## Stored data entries
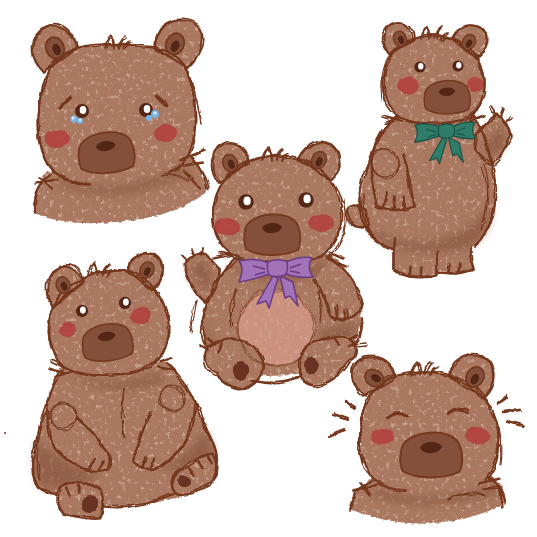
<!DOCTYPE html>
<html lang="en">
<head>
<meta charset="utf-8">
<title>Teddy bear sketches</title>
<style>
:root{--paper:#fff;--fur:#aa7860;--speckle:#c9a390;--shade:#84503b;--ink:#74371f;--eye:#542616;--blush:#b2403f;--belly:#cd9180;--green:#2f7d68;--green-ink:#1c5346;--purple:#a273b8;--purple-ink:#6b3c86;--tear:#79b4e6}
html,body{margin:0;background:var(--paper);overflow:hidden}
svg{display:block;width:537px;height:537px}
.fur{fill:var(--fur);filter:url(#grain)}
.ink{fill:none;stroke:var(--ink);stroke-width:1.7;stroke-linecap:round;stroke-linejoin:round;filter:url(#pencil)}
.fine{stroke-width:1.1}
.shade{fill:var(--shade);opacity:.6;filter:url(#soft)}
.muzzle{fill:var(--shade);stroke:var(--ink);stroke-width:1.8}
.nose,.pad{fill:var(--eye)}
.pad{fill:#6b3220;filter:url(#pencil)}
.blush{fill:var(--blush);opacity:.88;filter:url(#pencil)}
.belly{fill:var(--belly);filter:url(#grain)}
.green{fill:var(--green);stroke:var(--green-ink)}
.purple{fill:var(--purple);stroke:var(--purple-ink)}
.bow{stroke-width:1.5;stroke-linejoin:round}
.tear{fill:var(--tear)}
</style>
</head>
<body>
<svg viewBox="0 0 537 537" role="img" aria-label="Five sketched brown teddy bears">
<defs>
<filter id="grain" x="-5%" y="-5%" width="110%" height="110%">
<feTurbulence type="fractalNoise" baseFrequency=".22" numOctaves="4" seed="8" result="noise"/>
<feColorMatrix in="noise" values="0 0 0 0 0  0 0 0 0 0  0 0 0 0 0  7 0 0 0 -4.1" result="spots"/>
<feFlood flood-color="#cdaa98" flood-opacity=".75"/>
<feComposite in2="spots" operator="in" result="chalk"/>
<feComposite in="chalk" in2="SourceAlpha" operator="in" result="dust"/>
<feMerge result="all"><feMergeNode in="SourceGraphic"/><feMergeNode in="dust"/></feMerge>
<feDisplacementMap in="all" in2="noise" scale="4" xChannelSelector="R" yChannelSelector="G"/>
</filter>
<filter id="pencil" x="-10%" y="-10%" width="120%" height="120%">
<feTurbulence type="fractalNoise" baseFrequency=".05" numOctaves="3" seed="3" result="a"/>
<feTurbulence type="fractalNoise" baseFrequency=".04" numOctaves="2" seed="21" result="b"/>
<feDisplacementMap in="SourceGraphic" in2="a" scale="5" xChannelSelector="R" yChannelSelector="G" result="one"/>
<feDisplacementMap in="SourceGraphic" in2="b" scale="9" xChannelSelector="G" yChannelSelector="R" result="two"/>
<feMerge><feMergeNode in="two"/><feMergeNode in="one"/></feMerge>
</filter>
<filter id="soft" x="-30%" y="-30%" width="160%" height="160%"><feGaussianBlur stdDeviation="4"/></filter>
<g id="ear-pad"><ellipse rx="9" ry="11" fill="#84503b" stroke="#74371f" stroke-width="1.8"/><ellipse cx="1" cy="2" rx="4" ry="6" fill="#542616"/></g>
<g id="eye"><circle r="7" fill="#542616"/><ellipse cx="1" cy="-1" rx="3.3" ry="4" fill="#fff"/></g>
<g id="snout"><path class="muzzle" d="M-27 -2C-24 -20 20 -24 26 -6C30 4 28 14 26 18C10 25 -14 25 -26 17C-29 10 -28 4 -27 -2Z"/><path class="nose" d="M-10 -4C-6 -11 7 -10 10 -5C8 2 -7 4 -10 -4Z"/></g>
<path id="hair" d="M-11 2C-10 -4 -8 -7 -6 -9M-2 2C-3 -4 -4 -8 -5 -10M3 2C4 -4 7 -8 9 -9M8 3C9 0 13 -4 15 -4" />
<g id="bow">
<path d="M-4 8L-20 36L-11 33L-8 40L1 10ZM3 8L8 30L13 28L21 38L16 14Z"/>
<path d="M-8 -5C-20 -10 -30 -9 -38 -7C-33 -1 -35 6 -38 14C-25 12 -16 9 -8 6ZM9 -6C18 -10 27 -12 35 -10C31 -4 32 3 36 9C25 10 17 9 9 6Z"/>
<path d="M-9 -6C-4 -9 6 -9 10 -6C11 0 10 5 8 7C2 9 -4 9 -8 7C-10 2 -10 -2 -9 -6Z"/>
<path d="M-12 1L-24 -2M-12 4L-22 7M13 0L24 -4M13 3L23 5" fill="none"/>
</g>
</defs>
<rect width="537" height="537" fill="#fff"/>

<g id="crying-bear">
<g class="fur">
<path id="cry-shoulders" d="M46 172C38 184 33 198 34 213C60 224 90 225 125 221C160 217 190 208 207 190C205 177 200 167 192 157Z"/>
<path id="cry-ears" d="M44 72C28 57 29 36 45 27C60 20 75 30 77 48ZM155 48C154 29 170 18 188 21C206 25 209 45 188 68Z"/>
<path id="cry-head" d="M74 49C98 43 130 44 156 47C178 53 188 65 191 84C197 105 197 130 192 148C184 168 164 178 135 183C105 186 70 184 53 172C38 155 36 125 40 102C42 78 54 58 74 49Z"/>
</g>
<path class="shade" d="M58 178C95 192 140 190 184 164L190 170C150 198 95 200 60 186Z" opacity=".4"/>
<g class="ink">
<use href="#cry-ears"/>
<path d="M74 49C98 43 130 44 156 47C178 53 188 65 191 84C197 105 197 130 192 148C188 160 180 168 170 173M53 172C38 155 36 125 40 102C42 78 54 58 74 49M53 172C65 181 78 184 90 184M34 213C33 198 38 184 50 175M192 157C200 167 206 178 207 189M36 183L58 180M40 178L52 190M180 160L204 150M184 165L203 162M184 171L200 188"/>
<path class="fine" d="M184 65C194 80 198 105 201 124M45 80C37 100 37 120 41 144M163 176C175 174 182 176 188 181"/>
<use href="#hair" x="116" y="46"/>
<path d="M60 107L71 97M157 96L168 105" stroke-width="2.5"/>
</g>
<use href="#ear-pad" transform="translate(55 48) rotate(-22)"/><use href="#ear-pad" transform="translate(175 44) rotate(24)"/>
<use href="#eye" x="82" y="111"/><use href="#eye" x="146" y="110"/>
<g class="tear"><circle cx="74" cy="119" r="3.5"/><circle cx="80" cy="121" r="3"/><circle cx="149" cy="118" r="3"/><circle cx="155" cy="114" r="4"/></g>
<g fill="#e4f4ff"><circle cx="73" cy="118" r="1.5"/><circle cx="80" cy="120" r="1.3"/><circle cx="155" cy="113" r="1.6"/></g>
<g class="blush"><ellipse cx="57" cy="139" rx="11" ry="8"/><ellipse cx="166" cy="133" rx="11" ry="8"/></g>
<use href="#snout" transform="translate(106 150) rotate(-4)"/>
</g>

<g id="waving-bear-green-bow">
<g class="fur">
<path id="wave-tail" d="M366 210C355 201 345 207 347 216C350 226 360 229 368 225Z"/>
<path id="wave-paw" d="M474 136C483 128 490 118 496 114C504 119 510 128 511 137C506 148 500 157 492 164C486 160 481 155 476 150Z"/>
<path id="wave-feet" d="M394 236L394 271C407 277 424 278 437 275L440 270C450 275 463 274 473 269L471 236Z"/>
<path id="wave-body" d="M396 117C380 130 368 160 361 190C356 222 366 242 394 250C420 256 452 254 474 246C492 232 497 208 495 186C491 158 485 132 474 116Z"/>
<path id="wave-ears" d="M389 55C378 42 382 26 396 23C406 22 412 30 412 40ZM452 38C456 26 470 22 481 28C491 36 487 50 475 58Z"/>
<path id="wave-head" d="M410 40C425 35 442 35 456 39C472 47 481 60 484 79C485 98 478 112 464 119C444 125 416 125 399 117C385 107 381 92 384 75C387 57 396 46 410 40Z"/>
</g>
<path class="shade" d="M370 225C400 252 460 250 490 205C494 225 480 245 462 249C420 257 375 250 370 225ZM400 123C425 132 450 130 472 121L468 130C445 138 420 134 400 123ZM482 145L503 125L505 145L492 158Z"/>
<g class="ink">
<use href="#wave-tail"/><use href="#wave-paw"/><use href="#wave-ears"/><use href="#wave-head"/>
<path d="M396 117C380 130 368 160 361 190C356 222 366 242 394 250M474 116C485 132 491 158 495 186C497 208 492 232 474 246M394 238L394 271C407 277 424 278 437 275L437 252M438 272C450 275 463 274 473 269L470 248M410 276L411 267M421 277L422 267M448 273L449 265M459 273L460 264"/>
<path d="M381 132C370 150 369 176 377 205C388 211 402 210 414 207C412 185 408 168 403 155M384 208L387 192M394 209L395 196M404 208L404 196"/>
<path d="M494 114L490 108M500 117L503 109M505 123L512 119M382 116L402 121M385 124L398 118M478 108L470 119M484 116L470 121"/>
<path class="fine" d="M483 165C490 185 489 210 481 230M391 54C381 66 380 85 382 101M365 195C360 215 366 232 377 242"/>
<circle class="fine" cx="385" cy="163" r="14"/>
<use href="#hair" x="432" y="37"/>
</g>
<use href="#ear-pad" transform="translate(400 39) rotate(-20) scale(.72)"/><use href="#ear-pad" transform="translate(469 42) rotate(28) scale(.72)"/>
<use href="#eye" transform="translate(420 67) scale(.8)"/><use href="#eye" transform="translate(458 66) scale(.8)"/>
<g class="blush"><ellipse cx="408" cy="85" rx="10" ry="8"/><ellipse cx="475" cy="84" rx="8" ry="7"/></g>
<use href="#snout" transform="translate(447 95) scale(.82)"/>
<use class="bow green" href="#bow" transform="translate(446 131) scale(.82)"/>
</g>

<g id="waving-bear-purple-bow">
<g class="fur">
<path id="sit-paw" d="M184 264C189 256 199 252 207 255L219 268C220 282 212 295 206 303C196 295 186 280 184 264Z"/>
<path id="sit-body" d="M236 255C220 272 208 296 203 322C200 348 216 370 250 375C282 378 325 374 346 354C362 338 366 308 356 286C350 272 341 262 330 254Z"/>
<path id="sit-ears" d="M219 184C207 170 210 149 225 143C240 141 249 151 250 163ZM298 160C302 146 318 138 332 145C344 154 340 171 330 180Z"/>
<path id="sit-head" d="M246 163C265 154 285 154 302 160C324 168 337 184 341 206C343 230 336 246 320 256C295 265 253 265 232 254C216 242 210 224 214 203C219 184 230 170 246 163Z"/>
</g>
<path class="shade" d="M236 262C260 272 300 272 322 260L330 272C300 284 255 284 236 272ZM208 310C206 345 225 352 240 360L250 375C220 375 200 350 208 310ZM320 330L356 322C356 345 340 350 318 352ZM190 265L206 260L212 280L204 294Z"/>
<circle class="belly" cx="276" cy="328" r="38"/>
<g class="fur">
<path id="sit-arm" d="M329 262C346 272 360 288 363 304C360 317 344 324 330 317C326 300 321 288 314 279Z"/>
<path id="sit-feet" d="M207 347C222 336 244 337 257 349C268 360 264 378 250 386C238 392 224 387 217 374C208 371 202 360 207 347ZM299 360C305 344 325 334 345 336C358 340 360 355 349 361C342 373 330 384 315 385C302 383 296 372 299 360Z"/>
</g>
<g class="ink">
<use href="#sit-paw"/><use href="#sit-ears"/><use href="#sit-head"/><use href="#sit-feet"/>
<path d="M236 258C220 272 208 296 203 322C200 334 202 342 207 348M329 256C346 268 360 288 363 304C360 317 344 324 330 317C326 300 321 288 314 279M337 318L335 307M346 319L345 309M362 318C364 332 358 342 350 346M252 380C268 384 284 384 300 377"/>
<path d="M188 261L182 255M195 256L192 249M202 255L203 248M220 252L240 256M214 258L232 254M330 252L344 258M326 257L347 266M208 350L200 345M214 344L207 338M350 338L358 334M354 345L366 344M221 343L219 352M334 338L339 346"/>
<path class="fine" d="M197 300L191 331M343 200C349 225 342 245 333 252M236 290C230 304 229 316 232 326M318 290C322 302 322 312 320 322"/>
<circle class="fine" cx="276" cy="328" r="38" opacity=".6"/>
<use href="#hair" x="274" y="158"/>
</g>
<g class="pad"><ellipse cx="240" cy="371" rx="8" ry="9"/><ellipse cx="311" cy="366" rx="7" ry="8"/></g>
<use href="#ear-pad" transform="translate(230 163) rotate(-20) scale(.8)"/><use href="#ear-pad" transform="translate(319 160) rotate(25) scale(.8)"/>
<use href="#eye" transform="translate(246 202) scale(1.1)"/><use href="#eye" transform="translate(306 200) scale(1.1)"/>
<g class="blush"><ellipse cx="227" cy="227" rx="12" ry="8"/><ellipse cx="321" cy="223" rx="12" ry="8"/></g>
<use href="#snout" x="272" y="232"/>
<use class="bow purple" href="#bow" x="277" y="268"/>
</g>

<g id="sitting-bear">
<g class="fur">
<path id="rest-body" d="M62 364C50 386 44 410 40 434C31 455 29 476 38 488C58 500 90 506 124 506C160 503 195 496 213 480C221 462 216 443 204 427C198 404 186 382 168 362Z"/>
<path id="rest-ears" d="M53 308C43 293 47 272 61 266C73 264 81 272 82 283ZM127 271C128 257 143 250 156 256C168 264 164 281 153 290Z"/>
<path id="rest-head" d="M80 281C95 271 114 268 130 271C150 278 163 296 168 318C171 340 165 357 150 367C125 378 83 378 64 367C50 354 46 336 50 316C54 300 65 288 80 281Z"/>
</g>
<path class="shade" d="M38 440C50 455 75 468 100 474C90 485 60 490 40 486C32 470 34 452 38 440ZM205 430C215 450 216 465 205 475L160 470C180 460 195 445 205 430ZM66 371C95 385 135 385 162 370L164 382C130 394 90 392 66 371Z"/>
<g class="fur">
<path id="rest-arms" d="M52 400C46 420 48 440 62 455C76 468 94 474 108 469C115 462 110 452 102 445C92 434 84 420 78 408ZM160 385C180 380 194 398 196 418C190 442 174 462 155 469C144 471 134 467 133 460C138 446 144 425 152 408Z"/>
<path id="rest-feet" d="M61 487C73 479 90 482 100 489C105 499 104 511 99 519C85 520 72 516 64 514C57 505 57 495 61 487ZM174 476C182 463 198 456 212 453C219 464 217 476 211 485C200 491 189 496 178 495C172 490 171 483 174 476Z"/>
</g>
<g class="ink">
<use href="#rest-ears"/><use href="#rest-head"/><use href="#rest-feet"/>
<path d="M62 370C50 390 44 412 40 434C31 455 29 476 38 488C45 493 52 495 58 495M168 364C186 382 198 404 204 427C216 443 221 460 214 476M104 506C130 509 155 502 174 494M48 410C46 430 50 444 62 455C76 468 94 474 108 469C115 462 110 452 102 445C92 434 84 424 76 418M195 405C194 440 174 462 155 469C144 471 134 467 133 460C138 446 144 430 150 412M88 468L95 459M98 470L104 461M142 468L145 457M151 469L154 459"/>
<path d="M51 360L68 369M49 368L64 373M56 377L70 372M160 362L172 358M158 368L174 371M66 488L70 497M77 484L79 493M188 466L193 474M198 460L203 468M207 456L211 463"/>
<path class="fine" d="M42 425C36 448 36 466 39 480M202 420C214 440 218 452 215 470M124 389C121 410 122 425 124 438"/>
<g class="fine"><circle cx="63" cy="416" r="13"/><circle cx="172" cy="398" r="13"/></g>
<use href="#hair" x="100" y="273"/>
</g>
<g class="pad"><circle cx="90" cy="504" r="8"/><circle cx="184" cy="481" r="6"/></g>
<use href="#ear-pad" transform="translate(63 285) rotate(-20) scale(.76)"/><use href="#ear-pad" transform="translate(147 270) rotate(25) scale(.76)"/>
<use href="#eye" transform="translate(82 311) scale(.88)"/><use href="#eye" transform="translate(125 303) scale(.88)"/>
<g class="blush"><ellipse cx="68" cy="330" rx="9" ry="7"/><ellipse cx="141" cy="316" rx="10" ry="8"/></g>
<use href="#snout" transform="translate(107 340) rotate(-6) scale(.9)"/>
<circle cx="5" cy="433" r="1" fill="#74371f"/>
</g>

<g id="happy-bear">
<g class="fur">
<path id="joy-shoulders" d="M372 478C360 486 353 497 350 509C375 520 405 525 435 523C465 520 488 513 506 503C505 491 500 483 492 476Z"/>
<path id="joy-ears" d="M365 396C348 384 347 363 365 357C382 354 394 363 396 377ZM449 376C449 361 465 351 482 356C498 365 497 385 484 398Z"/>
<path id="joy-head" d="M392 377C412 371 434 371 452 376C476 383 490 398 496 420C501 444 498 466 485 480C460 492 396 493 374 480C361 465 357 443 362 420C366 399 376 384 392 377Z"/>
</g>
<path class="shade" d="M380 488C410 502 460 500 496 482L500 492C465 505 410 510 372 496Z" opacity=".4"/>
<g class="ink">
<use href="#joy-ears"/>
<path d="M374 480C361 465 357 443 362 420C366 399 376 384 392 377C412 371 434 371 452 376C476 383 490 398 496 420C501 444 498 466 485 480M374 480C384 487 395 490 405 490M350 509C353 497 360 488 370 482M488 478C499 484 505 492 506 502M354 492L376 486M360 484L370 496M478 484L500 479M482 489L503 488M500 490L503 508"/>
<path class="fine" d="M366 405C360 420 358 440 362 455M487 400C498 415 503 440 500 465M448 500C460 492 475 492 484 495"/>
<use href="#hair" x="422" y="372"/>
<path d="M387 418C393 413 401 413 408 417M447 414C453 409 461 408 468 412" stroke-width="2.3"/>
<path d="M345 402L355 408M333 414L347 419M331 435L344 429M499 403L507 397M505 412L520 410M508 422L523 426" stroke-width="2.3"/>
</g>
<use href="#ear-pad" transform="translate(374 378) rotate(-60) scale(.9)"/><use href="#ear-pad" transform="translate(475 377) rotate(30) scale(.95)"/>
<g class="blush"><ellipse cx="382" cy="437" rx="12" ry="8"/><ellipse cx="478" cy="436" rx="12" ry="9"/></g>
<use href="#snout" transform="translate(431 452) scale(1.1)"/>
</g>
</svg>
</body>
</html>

## TASK STATEMENT
Say how many lines of the preceding data include the word "html". The number is the whole answer.

## RESPONSE
4